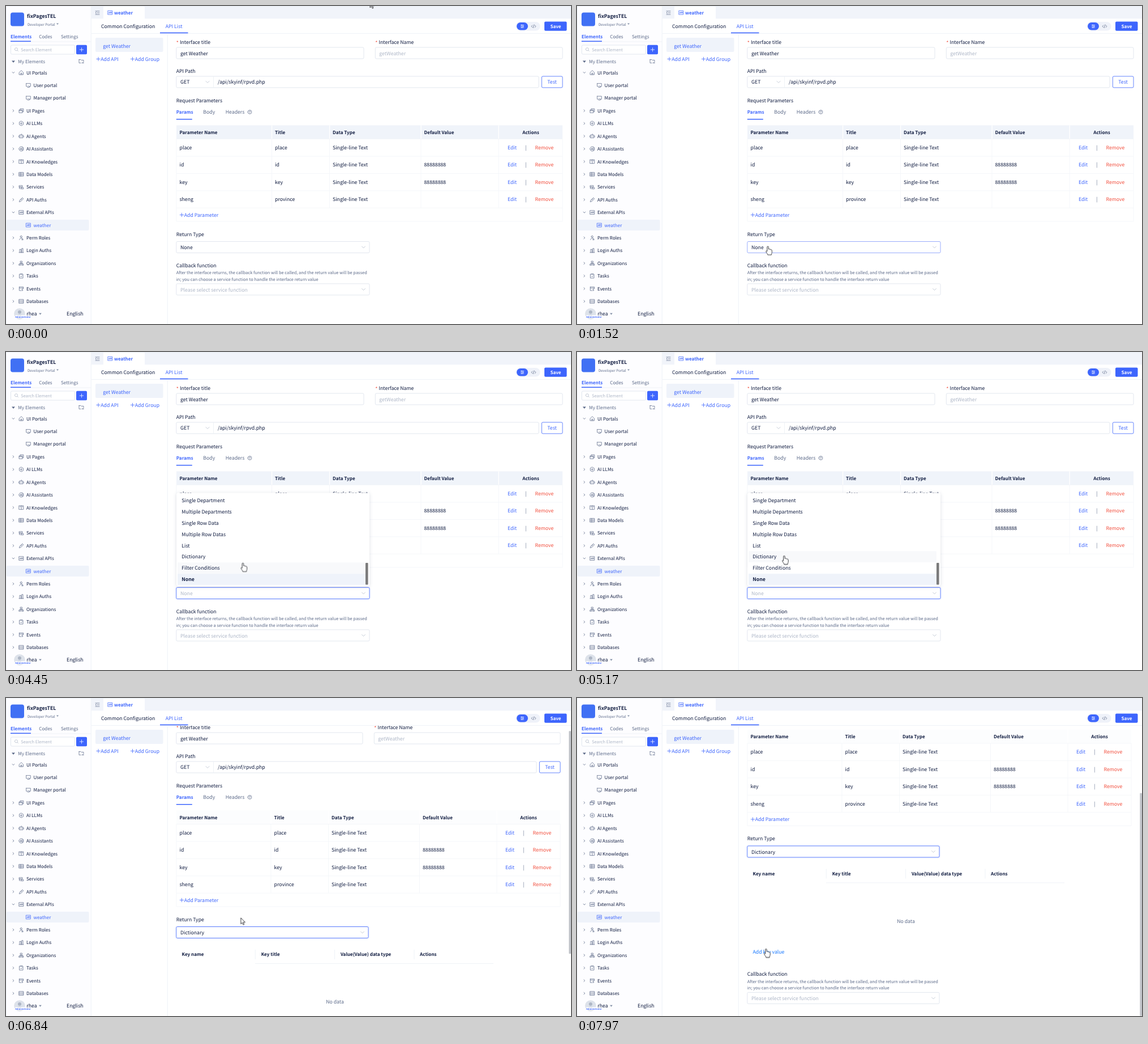
An HTML page that plays this animation: 998 px wide and 561 px high, repeating every 8 s.

```html
<!DOCTYPE html>
<html lang="en">
<head>
<meta charset="utf-8">
<title>API editor</title>
<style>
@property --scroll { syntax: "<length>"; inherits: true; initial-value: 0px; }
html, body { margin: 0; width: 100%; height: 100%; overflow: hidden; background: #fff; }
svg { display: block; width: 100vw; height: 100vh; }
text {
  font: 8.73px "Noto Sans CJK SC", "Noto Sans CJK JP", "Noto Sans CJK", "Noto Sans SC", "Noto Sans", sans-serif;
  fill: #101c40; text-rendering: geometricPrecision; white-space: pre;
}
.m { font-size: 8.11px; }
.s { font-size: 7.485px; }
.xs { font-size: 6.24px; }
.b { font-weight: 700; }
.mid { text-anchor: middle; }
.blue { fill: #3d65fd; }
.link { fill: #1677ff; }
.red { fill: #f2503f; }
.grey { fill: #5c6a89; }
.hint { fill: #adb6c7; }
.white { fill: #fff; }
.i { fill: none; stroke: #5c6a89; stroke-width: .75; stroke-linecap: round; stroke-linejoin: round; }
.i.on { stroke: #3d65fd; }
.i.lite { stroke: #b4bccb; }
.i.inv { stroke: #fff; }
.line { stroke: #e9edf4; stroke-width: .7; }
.cell { stroke: #f1f4f8; stroke-width: .7; }
.box { fill: #fff; stroke: #dbe1eb; stroke-width: .8; }
.focus { stroke: #3d65fd; }
.glow { fill: none; stroke: #3d65fd; stroke-opacity: .07; stroke-width: 2; }

#wide, #narrow, #arrow, #hand, #hover, .field, .glow.late, .value, .thead {
  animation: 8s steps(1, end) infinite;
}
#wide { animation-name: wide; }
#narrow { animation-name: narrow, scroll; }
#arrow { animation-name: arrow; }
#hand { animation-name: hand; }
#hover { animation-name: hover; }
.field { animation-name: field; }
.glow.late { animation-name: late; }
.value { animation-name: value; }
.thead { animation-name: thead; }
#page { transform: translateY(calc(var(--scroll) * -1)); }
#thumb { transform: translateY(calc(var(--scroll) * .768)); }
#menu { transform-origin: 0 413px; animation: menu 8s linear infinite; }
#cursor { animation: cursor 8s linear infinite; }

@keyframes wide { 0% { visibility: visible } 70.25%, 100% { visibility: hidden } }
@keyframes narrow { 0% { visibility: hidden } 70.25%, 100% { visibility: visible } }
@keyframes scroll {
  0% { --scroll: 0px }
  85.5% { --scroll: 12px }
  86% { --scroll: 42px }
  86.5% { --scroll: 78px }
  87% { --scroll: 110px }
  87.5% { --scroll: 135.5px }
  88% { --scroll: 149px }
  88.5%, 100% { --scroll: 154.5px }
}
@keyframes arrow { 0% { opacity: 1 } 13.75% { opacity: 0 } 70.25% { opacity: 1 } 97.5%, 100% { opacity: 0 } }
@keyframes hand { 0% { opacity: 0 } 13.75% { opacity: 1 } 70.25% { opacity: 0 } 97.5%, 100% { opacity: 1 } }
@keyframes field { 0% { stroke: #dbe1eb } 13.75% { stroke: #8098fb } 36.8%, 100% { stroke: #3d65fd } }
@keyframes late { 0% { opacity: 0 } 36.8%, 100% { opacity: 1 } }
@keyframes value { 0% { fill: #101c40 } 37.3%, 100% { fill: #adb6c7 } }
@keyframes thead { 0% { fill: #f0f4fa } 85.5%, 100% { fill: #fcfdfe } }
@keyframes hover {
  0% { opacity: 0; transform: none }
  53.2% { opacity: 1; transform: none }
  58%, 100% { opacity: 1; transform: translateY(-20px) }
}
@keyframes menu {
  0%, 37.2% { opacity: 0; transform: scaleY(.8); animation-timing-function: cubic-bezier(.23, 1, .32, 1) }
  40.4%, 70.25% { opacity: 1; transform: none; animation-timing-function: cubic-bezier(.4, .1, .6, .7) }
  73%, 100% { opacity: 0; transform: scaleY(.8) }
}
@keyframes cursor {
  0%, .5% { transform: translate(643px, -8px) }
  2.5% { transform: translate(665px, 130px) }
  5% { transform: translate(672px, 390px) }
  6.7% { transform: translate(590px, 510px) }
  8.5% { transform: translate(420px, 450px) }
  10.5%, 11% { transform: translate(304px, 346px) }
  14.5% { transform: translate(312px, 428px) }
  16.2% { transform: translate(320px, 443px) }
  19% { transform: translate(337px, 424px) }
  21%, 22% { transform: translate(367px, 435px) }
  26.5%, 49.4% { transform: translate(413.5px, 421.5px) }
  55.6% { transform: translate(418.5px, 372.5px) }
  59.6%, 60% { transform: translate(418px, 363px) }
  64.6%, 80.3% { transform: translate(366px, 359.5px) }
  83%, 94% { transform: translate(414.8px, 387.8px) }
  97.5% { transform: translate(342px, 437px) }
  99.6%, 100% { transform: translate(334px, 442.5px) }
}
</style>
</head>
<body>
<svg id="stage" viewBox="0 0 998 561" preserveAspectRatio="none"></svg>
<script>
// y is the middle of the capitals
const text = (x, y, str, cls = '') => `<text x="${x}" y="${y + 3.1}" class="${cls}">${str}</text>`;
const rect = (x, y, w, h, fill, r = 0, cls = '') =>
  `<rect x="${x}" y="${y}" width="${w}" height="${h}" rx="${r}" class="${cls}" ${fill ? `fill="${fill}"` : ''}/>`;
const box = (x, y, right, cls = '', h = 20) => rect(x, y, right - x, h, '', 2, 'box ' + cls);
const line = (x1, y1, x2, y2, cls = 'line') => `<path class="${cls}" d="M${x1} ${y1}L${x2} ${y2}"/>`;
const icon = (x, y, d, cls = '') => `<path class="i ${cls}" transform="translate(${x} ${y})" d="${d}"/>`;
const tri = (x, y, w, fill = '#8591a8') => `<path fill="${fill}" d="M${x - w} ${y - w / 2}h${2 * w}l${-w} ${w * 1.2}z"/>`;

const blue = '#3d65fd', soft = '#eff3fa';
const down = 'M-3-1.5L0 1.5L3-1.5', plus = 'M-3.2 0H3.2M0-3.2V3.2';
const ring = r => `M${-r} 0a${r} ${r} 0 1 0 ${2 * r} 0a${r} ${r} 0 1 0 ${-2 * r} 0`;
const frame = 'M-3.8-3.3H3.8V3.3H-3.8Z';
const icons = {
  home: 'M-3.5-.5L0-3.8L3.5-.5V3.6H-3.5ZM-1 3.5V1H1V3.5',
  screen: 'M-3.8-3.2H3.8V2H1M-3.8-3.2V2H-1M-1.5 3.6H1.5M0 1L2.5 3',
  pages: 'M-3.6-1.5H2V3.6H-3.6ZM-2-1.5V-3.5H3.8V1.8H2M-3.6 0H2',
  hex: 'M0-4L3.5-2V2L0 4L-3.5 2V-2Z' + ring(1.3),
  agent: 'M-3-2H3V3H-3ZM0-2V-4M-4.2-.5V1.5M4.2-.5V1.5M-1.3 0V1M1.3 0V1',
  assist: ring(4) + 'M-2 2L-.5-2L1 2M-1.5 .8H.4M2.2-2V2',
  book: frame + 'M0-3.3V3.3M-2.5-1.5H-1.3M1.3-1.5H2.5',
  table: frame + 'M-3.8-1H3.8M-3.8 1.2H3.8M-1-3.3V3.3',
  service: 'M-3.5-2.5H2V0H-3.5ZM-3.5 0H0M-3.5 0V2.8H0M.5 1H3.8V3.4H.5Z',
  pen: 'M-3.5 3.5L-2.5 .5L2-3.5L3.8-1.8L-.5 2.7ZM-1 .5L1-1.2',
  api: frame + 'M-2.5 1L-1.7-1L-1 1M.2 1V-1H1.2V.2H.2M2.4-1V1',
  user: 'M-1.8-2a1.6 1.6 0 1 0 3.2 0a1.6 1.6 0 1 0-3.2 0M-3.2 3.4C-3.2 0 2.4 0 2.4 1M.5 3H3.6M2 1.6V4',
  login: 'M-3 3.5V-2H-.5V3.5M.8 3.5V-3.6H3V3.5M-4 3.5H4',
  org: 'M-1.4-3.6H1.4V-.8H-1.4ZM-3.8 1.4H-1.2V3.6H-3.8ZM1.2 1.4H3.8V3.6H1.2ZM0-.8V.4M-2.5 1.4V.4H2.5V1.4',
  task: 'M-3-3.2H3V3.8H-3ZM-1-4V-2.6M1-4V-2.6M-1.5 .5L-.3 1.7L1.7-.6',
  event: 'M-3.6-3H3.6V0M-3.6-3V3.4H0M-3.6-1H3.6M2.2 0L.8 2.2H3L1.7 4',
  base: 'M-3.8-3.4H3.8V3.4H-3.8ZM-3.8-1.1H3.8M-3.8 1.2H3.8'
};

const tree = `UI Portals:home:open|User portal:screen:sub|Manager portal:screen:sub|UI Pages:pages|AI LLMs:hex
AI Agents:agent|AI Assistants:assist|AI Knowledges:book|Data Models:table|Services:service|API Auths:pen
External APIs:api:open|weather:api:pick|Perm Roles:user|Login Auths:login|Organizations:org|Tasks:task
Events:event|Databases:base`.split(/[|\n]/).map(row => row.split(':'));

function treeRow([name, key, kind], n) {
  const y = 117.5 + n * 22.42;
  if (kind === 'sub' || kind === 'pick') {
    const on = kind === 'pick';
    return (on ? rect(1, y - 9.6, 145.5, 19, soft, 2) : '') +
      icon(39.5, y, icons[key], on ? 'on' : '') + text(48.5, y, name, on ? 'm blue' : 'm');
  }
  const arrow = kind ? 'M-1.8-1L0 1L1.8-1' : 'M-1-1.8L1 0L-1 1.8';
  return icon(13, y, arrow) + icon(27, y, icons[key]) + text(36, y, name, 'm');
}

const sidebar = () => rect(0, 0, 150, 561, '#fdfdff') + line(150.3, 0, 150.3, 561) +
  rect(8, 11.5, 24, 24, '#4070f4', 4) +
  text(37, 17.5, 'fixPagesTEL', 'b') +
  text(38, 31.7, 'Developer Portal', 'xs grey') + tri(91, 31.5, 2) +
  line(8, 63, 150, 63) + rect(8, 61.5, 36, 1.5, blue) +
  text(8, 54, 'Elements', 'm b blue') + text(58.3, 54, 'Codes', 'm grey') + text(97, 54, 'Settings', 'm grey') +
  box(8.5, 69, 121.5, '', 16) + icon(18, 76.3, ring(2.6) + 'M2 2L3.6 3.6', 'lite') +
  text(26.3, 77, 'Search Element', 's hint') +
  rect(124, 68.7, 19, 16.5, blue, 2) + icon(133.5, 77, plus, 'inv') +
  tri(13, 98, 3, '#5c6a89') + text(21.3, 97.7, 'My Elements', 'm grey') +
  icon(133, 97.5, 'M-4-3H-1L0-2H4V1M-4-3V3H-1M1 3H4M2.5 1.5L4 3') +
  tree.map(treeRow).join('') +
  '<circle cx="24" cy="543" r="9.8" fill="#dde2ea"/><circle cx="24" cy="540" r="3" fill="#aeb7c6"/>' +
  '<path fill="#aeb7c6" d="M17.5 549.5C18 543 30 543 30.5 549.5z"/>' +
  rect(16, 545.6, 27.5, 4.8, '#fff', 1) +
  '<text x="16.3" y="549.6" class="blue b" style="font-size:4px">Administrator</text>' +
  text(36.3, 543, 'rhea') + tri(60.5, 543, 2.4) + text(107, 543, 'English');

const header = () => rect(151, 0, 847, 22.3, '#f1f4fa') + rect(172, 1, 73, 22, '#fff', 1) +
  icon(161.5, 12, 'M-3.5-3H3.5M-.5 0H3.5M-3.5 3H3.5M-2-1.5L-3.5 0L-2 1.5') +
  icon(184, 11.7, icons.api, 'on') + text(191, 11.7, 'weather', 'm b blue') +
  line(151, 48.4, 998, 48.4) +
  text(168, 36, 'Common Configuration') + text(281.8, 36, 'API List', 'blue') + rect(272, 46.6, 49.5, 1.6, blue) +
  rect(901, 28, 42.5, 15.5, '#eff2f9', 7.7) + rect(902, 29, 20, 13.5, blue, 6.7) +
  icon(912, 35.8, 'M-2.6-2.2H2.6M-2.6 0H2.6M-2.6 2.2H2.6M-1-2.8V-1.6M1.2-.6V.6M-.6 1.6V2.8', 'inv') +
  icon(932, 35.8, 'M-2-2L-4 0L-2 2M2-2L4 0L2 2M.8-2.8L-.8 2.8') +
  rect(951, 27.5, 39.5, 16.3, blue, 2) + text(971, 36, 'Save', 'm b white mid');

const list = () => rect(158, 56, 119.5, 25, soft, 2) + text(171.3, 70.5, 'get Weather', 'blue') +
  icon(163, 93.5, plus, 'on') + text(167.3, 93.5, 'Add API', 'blue') +
  icon(223.5, 93.5, plus, 'on') + text(227.8, 93.5, 'Add Group', 'blue') + line(285.3, 48.5, 285.3, 561);

const label = (x, str) => text(x, 65, '*', 'red') + text(x + 6.2, 64, str);

function params(cols, right, shift) {
  const heads = ['Parameter Name', 'Title', 'Data Type', 'Default Value'];
  const rows = [['place', 'place', ''], ['id', 'id', '88888888'], ['key', 'key', '88888888'], ['sheng', 'province', '']];
  let out = rect(301, 210.5, right - 301, 24, '#f0f4fa', 0, shift ? 'thead' : '');
  heads.forEach((h, n) => out += text(cols[n] + 5.5, 222.4, h, 'm b'));
  out += text(927 - shift, 222.4, 'Actions', 'm b mid');
  rows.forEach(([name, title, preset], n) => {
    const y = 249.8 + n * 30.4;
    [name, title, 'Single-line Text', preset].forEach((v, c) => out += text(cols[c] + 5.5, y, v));
    out += text(886 - shift, y, 'Edit', 'blue') + text(917 - shift, y, '|', 'grey') +
      text(934.5 - shift, y, 'Remove', 'red') + line(301, y + 15.3, right, y + 15.3, 'cell');
  });
  cols.slice(1).forEach(x => out += rect(x - .6, 210.5, 1.3, 24, '#fff') + line(x, 234.5, x, 356, 'cell'));
  out += [301, right].map(x => line(x, 234.5, x, 380, 'cell')).join('');
  out += [234.5, 380].map(y => line(301, y, right, y, 'cell')).join('');
  return out + icon(310.5, 368.5, plus, 'on') + text(314.8, 368.5, 'Add Parameter', 'blue');
}

const callback = (y, right) => text(300.8, y, 'Callback function') +
  text(300.8, y + 12.8, 'After the interface returns, the callback function will be called, and the return value will be passed', 's grey') +
  text(300.8, y + 24.3, 'in; you can choose a service function to handle the interface return value', 's grey') +
  box(300.8, y + 32.4, right) + text(308, y + 42.9, 'Please select service function', 'hint') +
  icon(right - 10.5, y + 42.5, down, 'lite');

const keyTable = () => {
  const heads = ['Key name', 'Key title', 'Value(Value) data type', 'Actions'];
  return heads.map((h, n) => text(310.5 + n * 140.2, 464.3, h, 'm b') +
    (n ? line(300 + n * 140.3, 456, 300 + n * 140.3, 473) : '')).join('') +
    line(440, 480.5, 861, 480.5) + text(581, 548.3, 'No data', 'grey mid') + text(310.5, 602.4, 'Add key value', 'link');
};

// the narrow form makes room for the scrollbar
function form(narrow) {
  const shift = narrow ? 4 : 0, half = shift / 2, right = 983 - shift, pick = 642 - half;
  const cols = narrow ? [301, 468, 569.5, 730.5, 867] : [301, 469.5, 571.5, 733, 870];
  const glow = rect(299.8, 414.5, pick - 298.8, 22, '', 3, narrow ? 'glow' : 'glow late');
  return label(300.8, 'Interface title') + label(652.3 - half, 'Interface Name') +
    box(300.8, 73, 632 - half) + text(308, 83.5, 'get Weather') +
    box(652.3 - half, 73, right) + text(659.3 - half, 83.5, 'getWeather', 'hint') +
    text(300.8, 115, 'API Path') + box(300.8, 124, 941 - shift) + line(366.5, 124, 366.5, 144) +
    text(308, 134.2, 'GET') + icon(356, 134, down, 'lite') + text(374, 134.2, '/api/skyinf/rpvd.php') +
    box(946.3 - shift, 124, right, 'focus') + text(964.6 - shift, 134.2, 'Test', 'blue mid') +
    text(300.8, 166.7, 'Request Parameters') +
    text(300.8, 186.7, 'Params', 'm b blue') + text(348.3, 186.7, 'Body', 'grey') + text(387.7, 186.7, 'Headers', 'grey') +
    icon(430.5, 187, ring(3.4) + 'M-1.1-.8C-1.1-2.4 1.2-2.2 1.1-.8C1 0 0-.1 0 .8M0 1.9V2') +
    rect(300.8, 199, 28, 1.5, blue) + params(cols, right, shift) +
    text(300.8, 402.8, 'Return Type') + glow + box(300.8, 415.5, pick, narrow ? 'focus' : 'field') +
    text(308, 426, narrow ? 'Dictionary' : 'None', narrow ? '' : 'value') + icon(pick - 10.5, 425.5, down, 'lite') +
    (narrow ? keyTable() + callback(641.5, pick) : callback(457.5, pick));
}

const menu = () => {
  const items = ['Single Department', 'Multiple Departments', 'Single Row Data', 'Multiple Row Datas',
    'List', 'Dictionary', 'Filter Conditions', 'None'];
  return '<rect x="301" y="248.5" width="341" height="164.5" rx="3" fill="#fff" style="filter:drop-shadow(0 1px 3px #1a2a5026)"/>' +
    `<g id="hover">${rect(303, 371.3, 332, 19.8, '#f8f9fb')}</g>` + rect(303, 391.2, 332, 19.8, soft) +
    items.map((s, n) => text(310.3, 261.6 + n * 19.95, s, s === 'None' ? 'b' : '')).join('') +
    rect(635, 372, 4.6, 38.5, '#7c7c7c', 1);
};

const arrow = 'M0 0V10.8L2.5 8.5L4.2 12.3L5.9 11.5L4.2 7.8H7.6Z';
const hand = 'M-1.3 1C-1.3-.4 1.2-.4 1.2 1V5C1.6 4.2 3.2 4.4 3.3 5.4C3.9 4.8 5.2 5 5.3 6.1C6 5.6 7.2 6 7.2 7.2V10.5' +
  'C7.2 12 6.2 12.8 6.2 15H-.2C-.4 13.2-2 12-3.2 9.6C-4 8.2-2.6 7.4-1.3 8.8Z';

document.getElementById('stage').innerHTML =
  '<clipPath id="view"><path d="M286 48.8H998V561H286Z"/></clipPath>' +
  rect(0, 0, 998, 561, '#fff') +
  `<g clip-path="url(#view)"><g id="wide">${form(false)}</g>` +
  `<g id="narrow"><g id="page">${form(true)}</g><g id="thumb">${rect(994.3, 49, 3.7, 393, '#c1c4c9', 1)}</g></g></g>` +
  sidebar() + header() + list() +
  `<path class="line" d="M0 .3H998M.3 0V561" fill="none"/><g id="menu">${menu()}</g>` +
  '<g id="cursor" fill="#fff" stroke="#16181d" stroke-width=".85" stroke-linejoin="round">' +
  `<path id="arrow" d="${arrow}"/><path id="hand" d="${hand}"/></g>`;
</script>
</body>
</html>
```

The task — Only lines containing the string "size" are needed. Pull each of them out of the records above.

Answer space —
.m { font-size: 8.11px; }
.s { font-size: 7.485px; }
.xs { font-size: 6.24px; }
  '<text x="16.3" y="549.6" class="blue b" style="font-size:4px">Administrator</text>' +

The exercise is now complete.